Security Development Lifecycle Gets an Agile Update
Microsoft on Monday released version 4 of its Security Development Lifecycle (SDL) initiative, a set of software development guidelines intended to improve application security. SDL version 4.1a specifically targets agile development scenarios, which Microsoft says places unique demands on the code security process.
SDL 4.1a documentation is available for download from the Microsoft Download Center Web site.
Established in 2004 as part of Redmond's Trustworthy Computing initiative, SDL was implemented to ensure that Microsoft's internal product teams conformed to rigorous best security practices when planning, writing and testing code improvements to all Microsoft software products. The program was established after a series of damaging, widespread attacks exploited flaws in Microsoft applications, including SQL Server, Internet Information Server, Office and the various Windows operating systems.

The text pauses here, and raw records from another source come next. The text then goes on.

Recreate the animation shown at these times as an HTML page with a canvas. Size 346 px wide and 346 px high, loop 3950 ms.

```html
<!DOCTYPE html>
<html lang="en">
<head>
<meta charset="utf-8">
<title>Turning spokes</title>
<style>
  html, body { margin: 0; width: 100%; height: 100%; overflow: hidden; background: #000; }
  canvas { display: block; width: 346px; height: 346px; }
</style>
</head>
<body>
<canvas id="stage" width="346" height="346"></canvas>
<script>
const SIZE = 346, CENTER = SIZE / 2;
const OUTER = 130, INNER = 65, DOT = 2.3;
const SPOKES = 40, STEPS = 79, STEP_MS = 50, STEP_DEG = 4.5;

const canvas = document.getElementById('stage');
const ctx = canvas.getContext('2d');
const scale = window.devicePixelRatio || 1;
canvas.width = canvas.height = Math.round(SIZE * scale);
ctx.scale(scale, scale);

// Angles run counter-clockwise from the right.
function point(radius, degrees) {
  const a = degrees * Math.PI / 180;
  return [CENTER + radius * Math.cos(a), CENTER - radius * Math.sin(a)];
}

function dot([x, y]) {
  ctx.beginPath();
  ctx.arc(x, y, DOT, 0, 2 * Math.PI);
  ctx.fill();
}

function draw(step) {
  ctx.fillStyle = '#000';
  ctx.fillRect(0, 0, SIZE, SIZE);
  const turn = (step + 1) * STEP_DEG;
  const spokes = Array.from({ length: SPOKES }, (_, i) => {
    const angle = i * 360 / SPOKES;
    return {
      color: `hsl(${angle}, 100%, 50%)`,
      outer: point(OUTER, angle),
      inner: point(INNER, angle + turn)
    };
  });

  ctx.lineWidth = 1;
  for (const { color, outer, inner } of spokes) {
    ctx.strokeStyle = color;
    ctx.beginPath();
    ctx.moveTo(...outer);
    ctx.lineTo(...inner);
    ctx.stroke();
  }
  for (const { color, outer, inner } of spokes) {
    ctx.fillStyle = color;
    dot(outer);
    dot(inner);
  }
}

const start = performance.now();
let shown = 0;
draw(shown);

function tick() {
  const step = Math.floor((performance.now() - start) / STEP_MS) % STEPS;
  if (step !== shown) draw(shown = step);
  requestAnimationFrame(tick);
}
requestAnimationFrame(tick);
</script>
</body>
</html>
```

In the latest version of the SDL document, Microsoft describes the SDL as "a holistic and practical approach... that introduces security and privacy early and throughout all phases of the development process." SDL 4.1a targets challenges that arise when agile teams, aligned around weekly sprints and a highly iterative dev process, try to implement formal SDL practices.
"As an increasing number of organizations adopt the Agile development process for some or all of their development projects, Microsoft has evolved its SDL process to be effective in this accelerated development model," said David Ladd, principal security program manager of Microsoft’s Security Development Lifecycle team. "A well-managed software security program is a good investment at any time and can help minimize ongoing security-related maintenance costs while providing customers with a better security experience."
SDL 4.1a was on display at the Microsoft Tech-Ed Europe conference in Berlin, Germany, this week. Microsoft SDL Team Senior Security Program Manager Bryan Sullivan on Monday gave a presentation titled SDL-Agile: Microsoft's Approach to Security for Agile Products.
Sullivan in his presentation synopsis wrote that agile dev teams have struggled to implement SDL, because activities like threat modeling and security incident response planning add overhead that can overwhelm agile processes.
The Trustworthy Computing group at Microsoft also updated security guidance around cloud computing, in the form of a whitepaper titled “Security Considerations for Client and Cloud Applications.” That whitepaper is available for download here.
Michael Desmond is an editor and writer for 1105 Media's Enterprise Computing Group.